# [STORED DATA]
--------------------
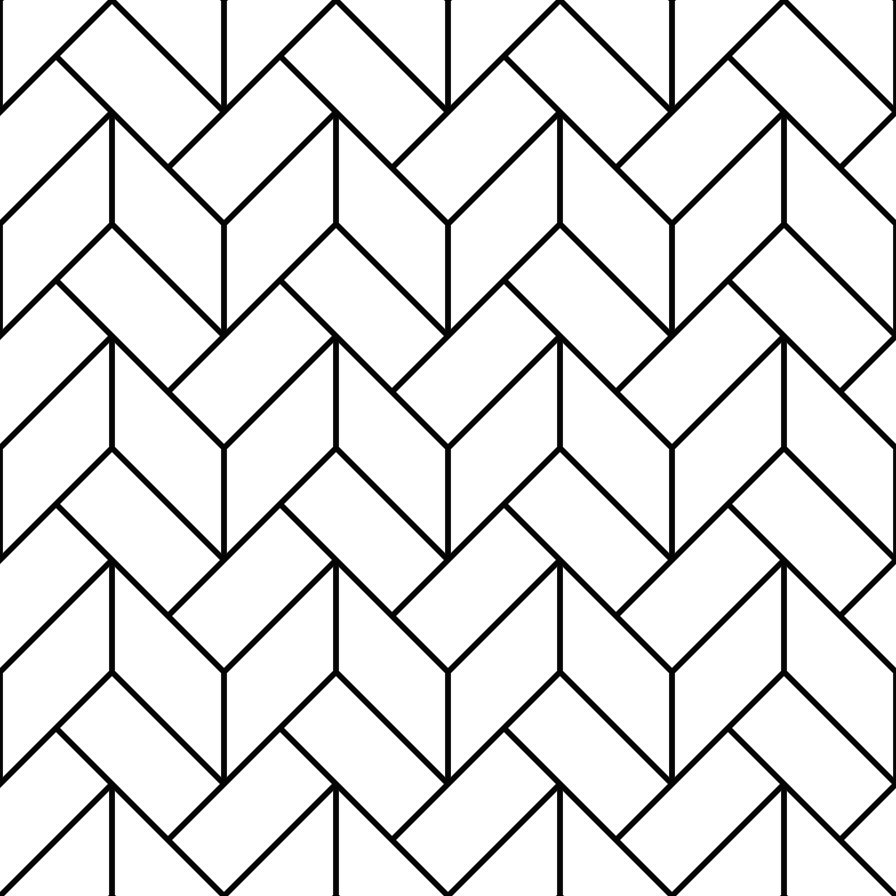
Write a WebGL 1 fragment shader that draws this pattern.

```glsl
precision highp float;

uniform vec2 u_resolution;

const float REPEATS = 4.0;
const float LINE_WIDTH = 0.026; // in units of one cell
const vec3 PAPER = vec3(1.0);
const vec3 INK = vec3(0.02);

// Offset from a centre to its nearest copy on the unit lattice
vec2 wrapOffset(vec2 p, vec2 centre) {
  return fract(p - centre + 0.5) - 0.5;
}

// Distance to a repeated segment running from centre - arm to centre + arm
float segmentDistance(vec2 p, vec2 centre, vec2 arm) {
  vec2 offset = wrapOffset(p, centre);
  float along = clamp(dot(offset, arm) / dot(arm, arm), -1.0, 1.0);
  return length(offset - arm * along);
}

// Distance to the nearest joint between the planks of one cell
float jointDistance(vec2 p) {
  vec2 rising = vec2(0.25, 0.25);
  vec2 falling = vec2(0.25, -0.25);
  vec2 upright = vec2(0.0, 0.25);

  // Short and long diagonals
  float d = segmentDistance(p, vec2(0.75, 0.75), falling);
  d = min(d, segmentDistance(p, vec2(0.625, 0.375), falling * 1.5));
  d = min(d, segmentDistance(p, vec2(0.25, 0.25), rising));
  d = min(d, segmentDistance(p, vec2(0.125, 0.625), rising * 1.5));

  // Staggered verticals
  d = min(d, segmentDistance(p, vec2(0.0, 0.75), upright));
  return min(d, segmentDistance(p, vec2(0.5, 0.25), upright));
}

// Coverage of a stroke with smoothed edges
float strokeMask(float d, float width, float softness) {
  return 1.0 - smoothstep(-softness, softness, d - 0.5 * width);
}

void main() {
  vec2 cell = gl_FragCoord.xy / u_resolution * REPEATS;
  float pixel = REPEATS / min(u_resolution.x, u_resolution.y);
  float ink = strokeMask(jointDistance(cell), LINE_WIDTH, 0.75 * pixel);
  gl_FragColor = vec4(mix(PAPER, INK, ink), 1.0);
}
```
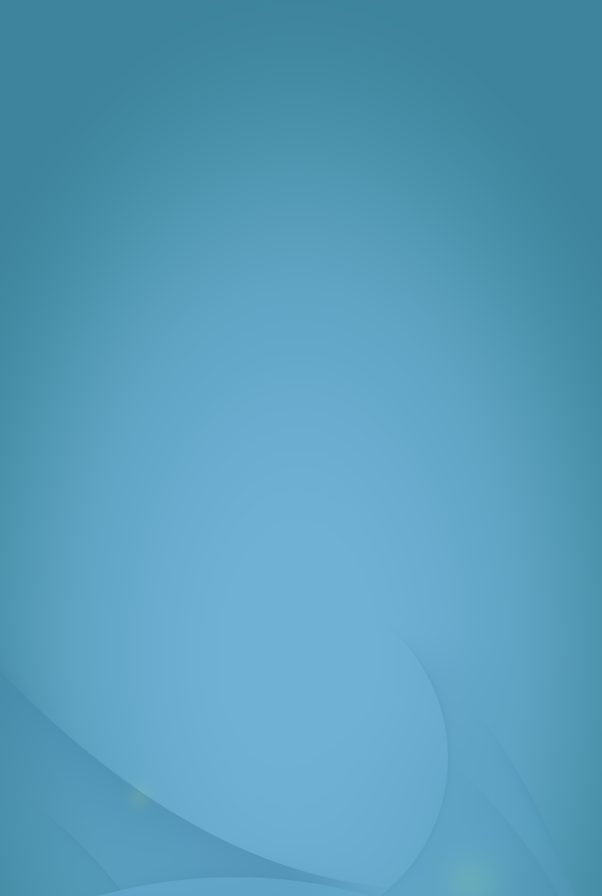
Write a Shadertoy shader that draws this background.

```glsl
// Shade that starts crisply at an edge (d = 0) and fades out on its positive side
float edgeShade(float d, float width) {
    float aa = 0.7 / iResolution.y;
    return smoothstep(-aa, aa, d) * exp(-max(d, 0.0) / width);
}

float glow(vec2 p, vec2 center, float radius) {
    vec2 d = (p - center) / radius;
    return exp(-dot(d, d));
}

// Tall radial gradient, from light blue to deep teal
vec3 backdrop(vec2 p) {
    float r = length((p - vec2(0.333, 0.27)) / vec2(0.335, 0.56));
    vec3 col = mix(vec3(0.435, 0.69, 0.835), vec3(0.345, 0.625, 0.735), smoothstep(0.2, 1.05, r));
    return mix(col, vec3(0.238, 0.518, 0.612), smoothstep(0.72, 1.36, r));
}

void mainImage(out vec4 fragColor, in vec2 fragCoord) {
    vec2 uv = fragCoord / iResolution.xy;
    vec2 p = vec2(uv.x * 0.672, uv.y);
    vec3 col = backdrop(p);
    vec3 shadow = vec3(0.255, 0.52, 0.655);

    // Broad sweep falling from the left side to the bottom
    float sweep = (0.251 - 0.69 * uv.x + 0.49 * uv.x * uv.x - uv.y) * 0.85;
    float sweepFade = 1.0 - smoothstep(0.45, 0.68, uv.x);
    col = mix(col, shadow, 0.55 * sweepFade * edgeShade(sweep, 0.09));
    col = mix(col, shadow, 0.3 * exp(-uv.x * 9.0) * edgeShade(-sweep, 0.025));

    // Large disc, visible only by the shade outside its right rim
    vec2 q = p - vec2(0.305, 0.154);
    float rim = length(q) - 0.195;
    float rimFade = smoothstep(0.05, 0.16, q.x) * (1.0 - smoothstep(0.08, 0.16, q.y));
    col = mix(col, shadow, rimFade * (0.18 * edgeShade(rim, 0.05) + 0.16 * edgeShade(rim, 0.003)));

    // Two leaf edges at the lower right
    float outer = (0.642 - 0.34 * p.y - 0.9 * p.y * p.y - p.x) * 0.88;
    float outerFade = 1.0 - smoothstep(0.1, 0.22, p.y);
    col = mix(col, vec3(0.36, 0.63, 0.77), 0.4 * outerFade * edgeShade(outer, 0.08));
    col = mix(col, shadow, 0.28 * outerFade * edgeShade(outer, 0.008));
    float inner = (0.624 - 0.55 * p.y - 1.65 * p.y * p.y - p.x) * 0.78;
    float innerFade = 1.0 - smoothstep(0.06, 0.16, p.y);
    col = mix(col, shadow, 0.2 * innerFade * edgeShade(inner, 0.02));

    // Small arc in the lower left corner
    float arc = (0.14 - 0.75 * p.y - 2.3 * p.y * p.y - p.x) * 0.72;
    float arcFade = 1.0 - smoothstep(0.06, 0.12, p.y);
    col = mix(col, vec3(0.29, 0.58, 0.7), 0.4 * arcFade * edgeShade(arc, 0.06));
    col = mix(col, shadow, 0.25 * arcFade * edgeShade(arc, 0.003));

    // Pale hill along the bottom, with a soft shadow over it
    float x = p.x - 0.262;
    float hill = 0.021 - 0.9 * x * x - p.y;
    col = mix(col, shadow, 0.3 * exp(-x * x * 50.0) * edgeShade(-hill, 0.012));
    col = mix(col, vec3(0.39, 0.66, 0.8), 0.75 * edgeShade(hill, 0.08));

    // Faint warm glints
    col += vec3(0.05, 0.035, -0.03) * glow(p, vec2(0.156, 0.111), 0.013);
    col += vec3(0.035, 0.035, -0.03) * glow(p, vec2(0.526, 0.015), 0.028);

    fragColor = vec4(col, 1.0);
}
```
--------------------
# [WHAT YOU WILL DO]
Read through the lines above and collect those that contain the string "centre".

# [SOLUTION]
// Offset from a centre to its nearest copy on the unit lattice
vec2 wrapOffset(vec2 p, vec2 centre) {
  return fract(p - centre + 0.5) - 0.5;
// Distance to a repeated segment running from centre - arm to centre + arm
float segmentDistance(vec2 p, vec2 centre, vec2 arm) {
  vec2 offset = wrapOffset(p, centre);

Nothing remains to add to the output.